Parents guide to paying for college

Now that your child got accepted to college, you have to begin to plan to pay for it. There is a lot of financial aid available, as well as other money sources out there for college. You will need to look at all options after studying your child's financial aid award.

Look at the financial aid letter very carefully, especially if your child applied to multiple colleges. The letter will spell out where all the aid is coming from, from grants to your pocket. There may even be an itemized list of what the bottom line for school costs are, like room and board. If it does not, you must factor that all in. Beware of the hidden costs of college. The bottom line is the total out of pocket expenses you will on the hook for. One college may be more expensive, but gives more financial aid, making it less costly for you. Others may me cheaper, but don't give as much financial aid, making more money come from your pocket. If you have financial hardships, write the financial aid office explaining this.

You will also need to dissect your family's financial situation. How much can you afford to pay? How much can the student pay? Remember, college will last 4 years, not just this one. Your child may need to work to pay for some of the college expenses.

Do a good scholarship search. Don't pay for one. The high school your child attends will have a full list. Also, look at other places for scholarships. You company may have scholarships for employees. Any clubs or professional organizations you belong to will probably have them as well. Apply for any and all you can.

Talk to the college about financing options. Most colleges and universities have some sort of payment plan. Normally, there is no interest.

Much of college is paid through student loans. All direct loans are now made by the government. Private supplemental and parent loans are also available, like PLUS loans.
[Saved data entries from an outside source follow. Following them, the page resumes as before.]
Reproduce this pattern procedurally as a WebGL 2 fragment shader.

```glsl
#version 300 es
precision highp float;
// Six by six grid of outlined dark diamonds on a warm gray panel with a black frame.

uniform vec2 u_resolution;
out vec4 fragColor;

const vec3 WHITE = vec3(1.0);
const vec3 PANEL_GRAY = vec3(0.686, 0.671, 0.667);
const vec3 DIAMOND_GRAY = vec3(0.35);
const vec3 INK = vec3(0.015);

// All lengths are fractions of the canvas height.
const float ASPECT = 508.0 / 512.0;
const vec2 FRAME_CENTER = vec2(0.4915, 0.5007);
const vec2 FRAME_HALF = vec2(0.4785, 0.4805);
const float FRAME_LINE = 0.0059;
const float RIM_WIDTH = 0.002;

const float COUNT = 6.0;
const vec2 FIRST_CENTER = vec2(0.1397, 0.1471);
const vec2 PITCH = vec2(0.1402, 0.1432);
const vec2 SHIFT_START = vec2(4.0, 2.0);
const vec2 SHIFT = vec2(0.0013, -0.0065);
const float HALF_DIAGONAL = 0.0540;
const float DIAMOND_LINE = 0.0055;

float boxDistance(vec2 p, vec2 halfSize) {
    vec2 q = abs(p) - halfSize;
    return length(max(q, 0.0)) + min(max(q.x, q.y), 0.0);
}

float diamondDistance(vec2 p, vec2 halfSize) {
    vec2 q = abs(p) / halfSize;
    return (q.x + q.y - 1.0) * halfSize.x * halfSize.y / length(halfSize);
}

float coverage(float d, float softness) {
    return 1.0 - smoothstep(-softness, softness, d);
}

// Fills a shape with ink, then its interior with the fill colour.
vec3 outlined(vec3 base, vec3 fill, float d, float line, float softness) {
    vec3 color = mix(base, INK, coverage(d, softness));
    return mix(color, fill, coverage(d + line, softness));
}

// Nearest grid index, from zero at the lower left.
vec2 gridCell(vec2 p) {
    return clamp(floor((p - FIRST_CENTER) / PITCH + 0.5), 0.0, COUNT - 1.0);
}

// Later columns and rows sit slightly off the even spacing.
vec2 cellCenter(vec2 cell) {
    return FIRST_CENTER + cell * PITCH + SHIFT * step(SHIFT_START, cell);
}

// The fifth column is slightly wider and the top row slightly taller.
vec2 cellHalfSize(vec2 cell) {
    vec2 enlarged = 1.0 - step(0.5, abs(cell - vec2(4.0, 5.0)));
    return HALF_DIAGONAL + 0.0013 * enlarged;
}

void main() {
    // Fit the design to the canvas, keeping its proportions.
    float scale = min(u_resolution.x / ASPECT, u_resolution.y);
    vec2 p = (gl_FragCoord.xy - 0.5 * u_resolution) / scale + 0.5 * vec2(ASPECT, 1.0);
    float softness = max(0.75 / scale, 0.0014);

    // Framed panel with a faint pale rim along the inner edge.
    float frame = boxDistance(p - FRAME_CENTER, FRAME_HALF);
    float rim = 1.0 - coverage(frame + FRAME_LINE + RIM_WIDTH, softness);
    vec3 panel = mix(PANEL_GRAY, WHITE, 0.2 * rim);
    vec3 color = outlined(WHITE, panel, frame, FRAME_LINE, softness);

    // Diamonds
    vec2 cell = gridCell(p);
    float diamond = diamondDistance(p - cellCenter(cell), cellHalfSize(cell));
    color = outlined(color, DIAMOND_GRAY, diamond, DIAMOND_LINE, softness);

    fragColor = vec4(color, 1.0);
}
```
Private students loans should only be used as a last resort. They do not have the same low interest or repayment plans that direct student loans have.

No comments:

Post a Comment